# What is needed
Tell how many lines in the data hold "const", giving that figure alone.

Plain-text document sources
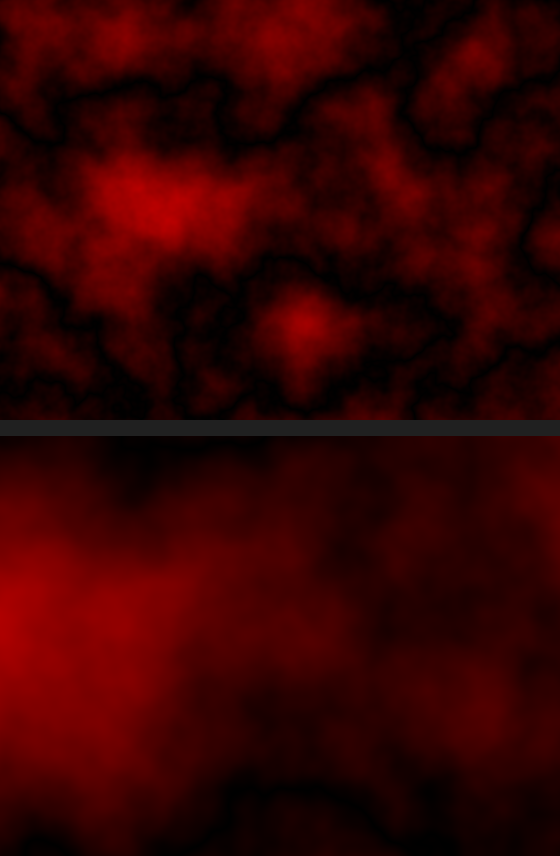
Top: the whole. Bottom: its middle third, enlarged.
This texture is drawn by a WebGL 1 fragment shader. Its source:

```glsl
precision highp float;

uniform vec2 u_resolution;

const float CELLS_PER_HEIGHT = 2.4;
const int OCTAVES = 6;
const float LACUNARITY = 2.0;
const float GAIN = 0.5;
const float BRIGHTNESS = 0.82;
const vec2 FIELD_ORIGIN = vec2(11.3, 5.7);
const vec2 OCTAVE_SHIFT = vec2(3.37, 7.61);
const vec3 GLOW_COLOR = vec3(1.0, 0.0, 0.0);
const float TAU = 6.2831853;

float hash(vec2 cell) {
  vec3 p = fract(vec3(cell.xyx) * 0.1031);
  p += dot(p, p.yzx + 33.33);
  return fract((p.x + p.y) * p.z);
}

// Slope of a random unit gradient at one lattice corner
float cornerSlope(vec2 cell, vec2 offset) {
  float angle = TAU * hash(cell);
  return dot(vec2(cos(angle), sin(angle)), offset);
}

float gradientNoise(vec2 p) {
  vec2 cell = floor(p);
  vec2 f = p - cell;
  vec2 fade = f * f * f * (f * (f * 6.0 - 15.0) + 10.0);
  vec2 right = vec2(1.0, 0.0);
  vec2 up = vec2(0.0, 1.0);
  float bottom = mix(cornerSlope(cell, f),
                     cornerSlope(cell + right, f - right), fade.x);
  float top = mix(cornerSlope(cell + up, f - up),
                  cornerSlope(cell + 1.0, f - 1.0), fade.x);
  return mix(bottom, top, fade.y);
}

// Signed sum of octaves, each finer and weaker than the last
float fractalNoise(vec2 p) {
  float sum = 0.0;
  float amplitude = 1.0;
  for (int i = 0; i < OCTAVES; i++) {
    sum += amplitude * gradientNoise(p);
    p = p * LACUNARITY + OCTAVE_SHIFT;
    amplitude *= GAIN;
  }
  return sum;
}

void main() {
  // Swapped axes lay the long clouds of this part of the field sideways
  vec2 p = gl_FragCoord.yx / u_resolution.y * CELLS_PER_HEIGHT + FIELD_ORIGIN;

  // Folding at zero draws the thin black veins between the glowing clouds
  float glow = abs(fractalNoise(p)) * BRIGHTNESS;
  gl_FragColor = vec4(GLOW_COLOR * clamp(glow, 0.0, 1.0), 1.0);
}
```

# Written response
9